If you only wish to practice a specific maneuver such as landings, then use the simulator to teleport directly to a landing scenario. Don’t improperly perform a takeoff and climb just to enter a landing configuration. As you may have guessed, I have learned each of these lessons the hard way.
Take advantage of post-flight analysis. ForeFlight will create 2D or 3D track logs for your simulated flights and both MSFS and X-Plane offer some form of logbook, recording, and/or analysis of each flight, as does TakeFlight Interactive. These can be valuable learning tools and helpful for tracking your progress.
Do I need to invest thousands of dollars in simulator hardware to have a good experience?

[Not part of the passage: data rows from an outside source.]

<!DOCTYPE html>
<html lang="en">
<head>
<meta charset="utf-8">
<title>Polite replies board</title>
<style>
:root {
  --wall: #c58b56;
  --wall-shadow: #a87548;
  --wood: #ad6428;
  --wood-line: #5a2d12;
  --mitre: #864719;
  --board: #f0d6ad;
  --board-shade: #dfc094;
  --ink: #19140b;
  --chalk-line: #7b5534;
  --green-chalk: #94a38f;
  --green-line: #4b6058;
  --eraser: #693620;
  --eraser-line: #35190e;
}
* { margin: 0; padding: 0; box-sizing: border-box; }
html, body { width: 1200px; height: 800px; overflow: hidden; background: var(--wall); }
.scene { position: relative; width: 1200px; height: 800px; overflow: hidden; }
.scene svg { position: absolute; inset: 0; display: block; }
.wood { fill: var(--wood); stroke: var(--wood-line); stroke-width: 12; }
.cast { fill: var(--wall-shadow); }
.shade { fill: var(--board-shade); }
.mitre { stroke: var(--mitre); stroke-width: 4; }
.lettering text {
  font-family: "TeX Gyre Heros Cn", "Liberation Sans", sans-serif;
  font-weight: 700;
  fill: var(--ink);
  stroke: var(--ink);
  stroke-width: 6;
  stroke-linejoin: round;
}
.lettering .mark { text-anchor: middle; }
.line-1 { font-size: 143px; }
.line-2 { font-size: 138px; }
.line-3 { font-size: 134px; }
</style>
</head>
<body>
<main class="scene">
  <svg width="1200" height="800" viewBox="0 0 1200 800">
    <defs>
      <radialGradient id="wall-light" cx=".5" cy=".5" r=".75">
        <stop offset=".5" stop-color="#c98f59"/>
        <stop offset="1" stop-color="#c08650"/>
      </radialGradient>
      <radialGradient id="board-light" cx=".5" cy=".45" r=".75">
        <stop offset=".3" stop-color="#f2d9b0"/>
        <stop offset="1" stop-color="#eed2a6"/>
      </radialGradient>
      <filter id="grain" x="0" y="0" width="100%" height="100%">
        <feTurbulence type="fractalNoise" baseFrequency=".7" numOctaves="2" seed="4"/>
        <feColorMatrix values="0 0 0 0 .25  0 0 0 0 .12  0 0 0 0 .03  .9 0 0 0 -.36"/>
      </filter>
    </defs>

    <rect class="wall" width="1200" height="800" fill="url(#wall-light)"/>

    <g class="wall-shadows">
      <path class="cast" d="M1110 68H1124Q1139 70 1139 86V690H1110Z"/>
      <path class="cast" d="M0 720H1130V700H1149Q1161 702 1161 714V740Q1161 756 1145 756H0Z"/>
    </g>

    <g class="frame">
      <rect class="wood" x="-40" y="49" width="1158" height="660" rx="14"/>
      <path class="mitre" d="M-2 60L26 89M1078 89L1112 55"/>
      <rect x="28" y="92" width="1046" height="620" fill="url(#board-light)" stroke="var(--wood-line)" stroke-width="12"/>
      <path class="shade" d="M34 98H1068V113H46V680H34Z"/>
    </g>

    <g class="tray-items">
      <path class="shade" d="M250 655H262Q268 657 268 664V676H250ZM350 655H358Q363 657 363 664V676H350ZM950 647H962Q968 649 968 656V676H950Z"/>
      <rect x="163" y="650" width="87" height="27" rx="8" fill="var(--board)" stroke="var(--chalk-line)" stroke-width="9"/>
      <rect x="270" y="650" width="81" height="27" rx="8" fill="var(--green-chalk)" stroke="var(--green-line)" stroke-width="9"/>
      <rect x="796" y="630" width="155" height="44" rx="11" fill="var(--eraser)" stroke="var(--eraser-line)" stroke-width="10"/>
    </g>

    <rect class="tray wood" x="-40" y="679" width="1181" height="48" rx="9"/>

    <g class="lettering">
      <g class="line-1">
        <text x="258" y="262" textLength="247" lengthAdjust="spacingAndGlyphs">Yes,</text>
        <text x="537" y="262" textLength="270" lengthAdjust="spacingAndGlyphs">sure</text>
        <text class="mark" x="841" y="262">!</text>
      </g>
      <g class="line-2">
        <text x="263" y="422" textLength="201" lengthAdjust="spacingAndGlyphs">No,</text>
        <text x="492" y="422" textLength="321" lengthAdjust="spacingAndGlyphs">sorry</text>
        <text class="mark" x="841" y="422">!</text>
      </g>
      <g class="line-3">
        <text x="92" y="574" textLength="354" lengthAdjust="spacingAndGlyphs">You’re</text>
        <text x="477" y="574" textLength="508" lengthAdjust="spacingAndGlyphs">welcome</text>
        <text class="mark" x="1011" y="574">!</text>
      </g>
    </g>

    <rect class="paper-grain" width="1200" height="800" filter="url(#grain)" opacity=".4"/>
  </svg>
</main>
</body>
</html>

In short, NO. In fact, consider that the more you invest in model-specific flight simulation hardware, the more you may be limiting your future training versatility. This is the advantage to keeping cockpits mostly virtual in your early training.
Many flight sim enthusiasts start with just the basics: a yoke, throttle quadrant, and rudder pedals, plus a 4K TV. Compatible with various aircraft models, these components cost less than $1,000 in total and serve as an ideal starting point for most trainees.
Remember, the core value of a simulator is its ability to replicate key flight dynamics and maneuvers, not the exact physical feel of a specific cockpit. As you gain proficiency, you can then decide if further investment in specialized hardware will add value to your training experience.
Embrace the gaming benefit of flight simulation; the beautifully realistic graphics, evaluation, progression, and competition inherent in games can also make learning engaging and effective.
Critically evaluate the opinions of others, particularly on social media. These reviews are quickly outdated and may not compare the most recent versions of simulator products. Are they hobbyists, gamers, student pilots, or pros? Ultimately, the best solution is the one that suits YOUR unique needs and aspirations.
Flight simulation instills confidence. When you transition into a real plane, your training in procedures, controls, and ATC interactions will make you prepared and focused, enhancing the joy of flying. This has been one of the most notable benefits for me.
Most excitingly, make flight simulation your own. Address your specific interests, confront your fears, and work on your problem areas. Flight simulation accommodates your unique journey. So, make it enjoyable and get creative! Try a virtual tour of the entire country, one manageable but unique leg each day.
Flight simulation is more than a game. It’s a potent tool that can transform your flight training experience. Get ready to explore the captivating world of flight simulation. Your enhanced pilot journey starts now.